We recently removed and de-gunked the C6 automatic transmission, to be overhauled at a local trans shop.  Now the priority is to clean, prime, and paint the engine compartment so that the C6 and engine can be reinstalled.

c6

During the cleaning we noticed that the front stabilizer bar (sway bar) was bent.  Drive Line Service of Atlanta (770-242-9365) was able to partially straighten it for  $20.  However, we’re searching the web for a replacement part. (If anyone has a lead on one, please let me know.)

Another problem is that over time the battery leaked acid and rusted out the battery compartment, which will require some complicated metalwork to remedy.  We designed a metal insert using CAD software but still,  effecting a seamless repair will be a challenge.

Almost everything in the passenger compartment (seats, console, carpeting, etc.) were removed for rehab.  The seat covers are in good condition.  However the dashboard is severely sun-dried and cracked.  The vinyl door panels and headliner are also damaged from exposure and age.  Re-covering with new vinyl is not too difficult, but as of yet we haven’t been able to source vinyl that matches the original color.

Removed the dual exhaust pipes, which are in great condition.  Just need to be sanded and coated with high temperature paint.   The resonators and mufflers are rusted out and will be replaced with new.

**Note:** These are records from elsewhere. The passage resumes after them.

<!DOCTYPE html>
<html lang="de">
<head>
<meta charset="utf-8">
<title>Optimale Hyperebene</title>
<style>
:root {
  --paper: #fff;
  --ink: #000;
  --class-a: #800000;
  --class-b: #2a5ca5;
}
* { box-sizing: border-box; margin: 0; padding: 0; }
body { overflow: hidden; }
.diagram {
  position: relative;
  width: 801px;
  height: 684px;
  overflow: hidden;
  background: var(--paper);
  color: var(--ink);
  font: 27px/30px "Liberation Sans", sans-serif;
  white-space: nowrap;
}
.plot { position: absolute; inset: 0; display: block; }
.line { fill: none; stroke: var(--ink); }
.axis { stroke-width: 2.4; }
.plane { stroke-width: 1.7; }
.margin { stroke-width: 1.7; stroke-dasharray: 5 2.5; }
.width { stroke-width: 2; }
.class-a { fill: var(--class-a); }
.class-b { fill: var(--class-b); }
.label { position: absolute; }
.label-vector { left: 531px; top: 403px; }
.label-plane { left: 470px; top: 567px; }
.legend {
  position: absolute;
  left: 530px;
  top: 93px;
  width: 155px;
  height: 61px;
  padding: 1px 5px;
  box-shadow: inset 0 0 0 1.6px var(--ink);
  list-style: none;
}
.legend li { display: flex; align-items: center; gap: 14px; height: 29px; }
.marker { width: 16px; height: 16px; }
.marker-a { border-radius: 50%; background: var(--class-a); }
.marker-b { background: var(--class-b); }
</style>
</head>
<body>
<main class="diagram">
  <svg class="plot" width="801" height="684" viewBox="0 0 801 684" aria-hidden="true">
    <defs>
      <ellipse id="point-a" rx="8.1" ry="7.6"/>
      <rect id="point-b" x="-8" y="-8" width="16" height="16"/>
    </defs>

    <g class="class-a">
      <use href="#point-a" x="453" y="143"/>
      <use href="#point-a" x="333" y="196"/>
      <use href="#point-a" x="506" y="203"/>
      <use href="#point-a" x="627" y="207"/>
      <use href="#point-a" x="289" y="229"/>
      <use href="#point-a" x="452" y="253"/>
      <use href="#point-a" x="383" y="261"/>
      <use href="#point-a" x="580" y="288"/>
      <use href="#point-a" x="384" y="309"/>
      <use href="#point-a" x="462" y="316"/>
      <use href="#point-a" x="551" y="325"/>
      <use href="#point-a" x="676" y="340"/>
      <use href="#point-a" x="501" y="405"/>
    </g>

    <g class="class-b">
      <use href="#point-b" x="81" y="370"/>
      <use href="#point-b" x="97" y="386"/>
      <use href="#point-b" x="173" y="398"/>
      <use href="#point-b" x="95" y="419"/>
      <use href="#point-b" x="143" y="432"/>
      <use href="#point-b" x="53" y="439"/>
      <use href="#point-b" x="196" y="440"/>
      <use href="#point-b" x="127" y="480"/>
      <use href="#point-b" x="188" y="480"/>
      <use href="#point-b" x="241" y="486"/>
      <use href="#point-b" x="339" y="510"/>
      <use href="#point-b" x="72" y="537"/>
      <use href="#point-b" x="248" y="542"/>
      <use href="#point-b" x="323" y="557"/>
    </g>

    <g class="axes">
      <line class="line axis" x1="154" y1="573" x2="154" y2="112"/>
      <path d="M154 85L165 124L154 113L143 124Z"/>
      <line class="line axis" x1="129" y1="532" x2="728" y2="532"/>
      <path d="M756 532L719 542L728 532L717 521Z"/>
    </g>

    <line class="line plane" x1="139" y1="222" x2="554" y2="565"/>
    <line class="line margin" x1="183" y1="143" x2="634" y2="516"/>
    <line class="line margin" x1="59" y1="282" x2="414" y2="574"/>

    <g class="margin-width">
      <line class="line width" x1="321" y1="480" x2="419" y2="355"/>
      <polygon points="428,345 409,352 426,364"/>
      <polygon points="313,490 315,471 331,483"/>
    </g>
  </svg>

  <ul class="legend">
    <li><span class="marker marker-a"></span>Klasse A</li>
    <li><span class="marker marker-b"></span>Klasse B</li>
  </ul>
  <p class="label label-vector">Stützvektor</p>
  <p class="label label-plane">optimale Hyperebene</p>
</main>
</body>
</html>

OK, that about brings the project status up-to-date.  Future posts will feature work in progress.  Thanks for visiting.

The first major task was to remove the engine for overhaul.  As it turned out it wasn’t.   Turning, that is.  The engine was frozen, which made removal all the more difficult.  The last step requires removing the four nuts connecting the flywheel to the transmission torque converter, which requires rotating the flywheel to access the nuts, which was not possible.  What finally worked was to slide the engine forward just enough to create a narrow gap (about 1-2 inches) between the engine and trans, and then slip a wrench in to loosen the nuts.  Got them out after a day of frustration. Even so, one of the nuts had to be broken off.

After removing the engine and mounting it on an engine stand, the next task was disassembly.  Some of the pistons were rusted to the cylinder walls.  Those had to be removed by drilling several holes in the piston heads and collapsing them toward the center (using a cold chisel, a hammer, and delicate brute force) to relieve pressure against the cylinders.

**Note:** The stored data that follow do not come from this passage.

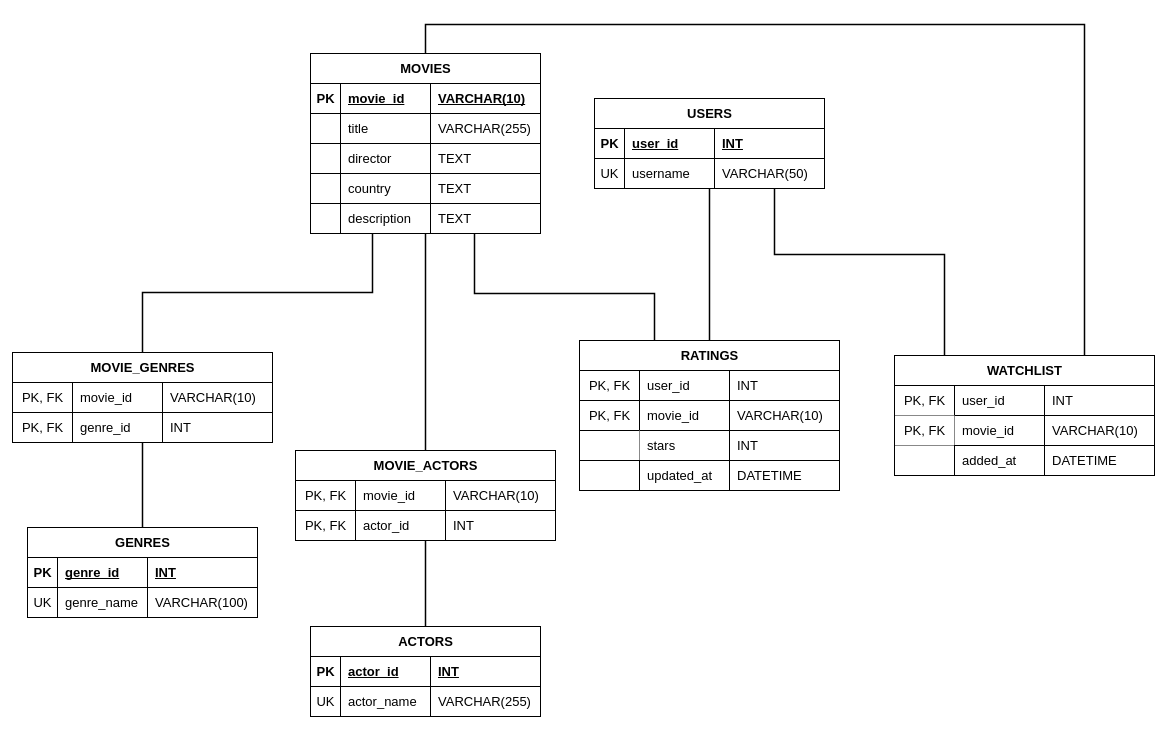
<!DOCTYPE html>
<html lang="en">
<head>
<meta charset="utf-8">
<title>Movie database schema</title>
<style>
:root {
  --paper: #fff;
  --ink: #000;
  --faint: #888;
  --row: 30px;
}
* { box-sizing: border-box; margin: 0; padding: 0; }
body { background: var(--paper); overflow: hidden; }
.diagram {
  position: relative;
  width: 1167px;
  height: 730px;
  overflow: hidden;
  background: var(--paper);
  color: var(--ink);
  font: 13px/29px "Liberation Sans", Arial, sans-serif;
}
.connectors {
  position: absolute;
  inset: 0;
  fill: none;
  stroke: var(--ink);
  stroke-width: 1.5;
}
.entity {
  --key: 29px;
  position: absolute;
  left: var(--x);
  top: var(--y);
  width: 231px;
  border: 1px solid var(--ink);
  border-top: 0;
  background: var(--paper);
}
.entity.junction { --key: 59px; width: 261px; }
.entity h2 {
  height: var(--row);
  border-top: 1px solid var(--ink);
  font: inherit;
  font-weight: bold;
  text-align: center;
}
.field {
  display: grid;
  grid-template-columns: var(--key) 90px 110px;
  height: var(--row);
  white-space: nowrap;
}
.field > * { border-top: 1px solid var(--ink); }
.key { text-align: center; }
.name, .type { border-left: 1px solid var(--ink); padding-left: 7px; }
.primary { font-weight: bold; }
.primary .name, .primary .type {
  text-decoration: underline;
  text-decoration-skip-ink: none;
}
.faint-top .key { border-top-color: var(--faint); }
.faint-divider .name { border-left-color: var(--faint); }
</style>
</head>
<body>
<main class="diagram">
  <svg class="connectors" width="1167" height="730" viewBox="0 0 1167 730" aria-hidden="true">
    <polyline points="425.5,54 425.5,24.5 1084.5,24.5 1084.5,356"/>
    <polyline points="372.5,233 372.5,292.5 142.5,292.5 142.5,353"/>
    <line x1="425.5" y1="233" x2="425.5" y2="451"/>
    <polyline points="474.5,233 474.5,293.5 654.5,293.5 654.5,341"/>
    <line x1="709.5" y1="188" x2="709.5" y2="341"/>
    <polyline points="774.5,188 774.5,254.5 944.5,254.5 944.5,356"/>
    <line x1="142.5" y1="442" x2="142.5" y2="528"/>
    <line x1="425.5" y1="540" x2="425.5" y2="627"/>
  </svg>

  <section class="entity" style="--x:310px;--y:53px">
    <h2>MOVIES</h2>
    <div class="field primary"><span class="key">PK</span><span class="name">movie_id</span><span class="type">VARCHAR(10)</span></div>
    <div class="field"><span class="key"></span><span class="name">title</span><span class="type">VARCHAR(255)</span></div>
    <div class="field"><span class="key"></span><span class="name">director</span><span class="type">TEXT</span></div>
    <div class="field"><span class="key"></span><span class="name">country</span><span class="type">TEXT</span></div>
    <div class="field"><span class="key"></span><span class="name">description</span><span class="type">TEXT</span></div>
  </section>

  <section class="entity" style="--x:594px;--y:98px">
    <h2>USERS</h2>
    <div class="field primary"><span class="key">PK</span><span class="name">user_id</span><span class="type">INT</span></div>
    <div class="field"><span class="key">UK</span><span class="name">username</span><span class="type">VARCHAR(50)</span></div>
  </section>

  <section class="entity junction" style="--x:12px;--y:352px">
    <h2>MOVIE_GENRES</h2>
    <div class="field"><span class="key">PK, FK</span><span class="name">movie_id</span><span class="type">VARCHAR(10)</span></div>
    <div class="field"><span class="key">PK, FK</span><span class="name">genre_id</span><span class="type">INT</span></div>
  </section>

  <section class="entity junction" style="--x:295px;--y:450px">
    <h2>MOVIE_ACTORS</h2>
    <div class="field"><span class="key">PK, FK</span><span class="name">movie_id</span><span class="type">VARCHAR(10)</span></div>
    <div class="field"><span class="key">PK, FK</span><span class="name">actor_id</span><span class="type">INT</span></div>
  </section>

  <section class="entity junction" style="--x:579px;--y:340px">
    <h2>RATINGS</h2>
    <div class="field"><span class="key">PK, FK</span><span class="name">user_id</span><span class="type">INT</span></div>
    <div class="field"><span class="key">PK, FK</span><span class="name">movie_id</span><span class="type">VARCHAR(10)</span></div>
    <div class="field faint-divider"><span class="key"></span><span class="name">stars</span><span class="type">INT</span></div>
    <div class="field"><span class="key"></span><span class="name">updated_at</span><span class="type">DATETIME</span></div>
  </section>

  <section class="entity junction" style="--x:894px;--y:355px">
    <h2>WATCHLIST</h2>
    <div class="field"><span class="key">PK, FK</span><span class="name">user_id</span><span class="type">INT</span></div>
    <div class="field faint-top faint-divider"><span class="key">PK, FK</span><span class="name">movie_id</span><span class="type">VARCHAR(10)</span></div>
    <div class="field faint-top"><span class="key"></span><span class="name">added_at</span><span class="type">DATETIME</span></div>
  </section>

  <section class="entity" style="--x:27px;--y:527px">
    <h2>GENRES</h2>
    <div class="field primary"><span class="key">PK</span><span class="name">genre_id</span><span class="type">INT</span></div>
    <div class="field"><span class="key">UK</span><span class="name">genre_name</span><span class="type">VARCHAR(100)</span></div>
  </section>

  <section class="entity" style="--x:310px;--y:626px">
    <h2>ACTORS</h2>
    <div class="field primary"><span class="key">PK</span><span class="name">actor_id</span><span class="type">INT</span></div>
    <div class="field"><span class="key">UK</span><span class="name">actor_name</span><span class="type">VARCHAR(255)</span></div>
  </section>
</main>
</body>
</html>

oldpistons

Once extracted, the rest of the teardown was fairly easy.  Note that it is important to catalog parts referenced to their original locations if the parts are to be reused in the rebuilt engine.  This is especially important when extracting the push rods and hydraulic lifters.   Throughout the restoration it is good practice to collect and store parts in plastic sandwich bags with locations written on the bags with a Sharpie permanent marker pen.  Use string tags to identify both sides of all electrical and hose connections.   Take photos of large or complex assemblies before taking them apart to aid putting them back together.

block

After some internet research and phone calls, we stumbled upon a small racing shop that could re-bore the stripped engine block.  A machine shop referred us to Nabors Automotive (770-982-9821, TimNabors@bellsouth.net) in Snellville, GA, which  turned out to be an auspicious accident.  Owner Tim Nabors is experienced, highly knowledgeable, informative, and  helpful.  The work was high quality and not too expensive. Tim’s advice was priceless.  They vatted the block and crankshaft, re-bored the block to .030 over, and inspected the crank and cam (both reusable).  We ordered new pistons, rings, and bearings from Summit Racing and Nabors checked the pistons for fit and installed the new cam bearings.   He recommended tapping out the oil plug holes in the block and inserting hex screw plugs.  That’s safer than using the aluminum cap-type push-in plugs, which can potentially be installed crooked and leak.

Stay tuned, there’s more to cover to bring this current.  Cheers!

In July we acquired a 66 T-bird from a farmer in SC.  It had been sitting in one of his fields for 17 years.  The body was in surprisingly good condition,  the motor we assumed would need overhaul.  Here are pictures from July, before work was started on the car.

Before

Subsequent posts will bring progress up-to-date.  Check back soon!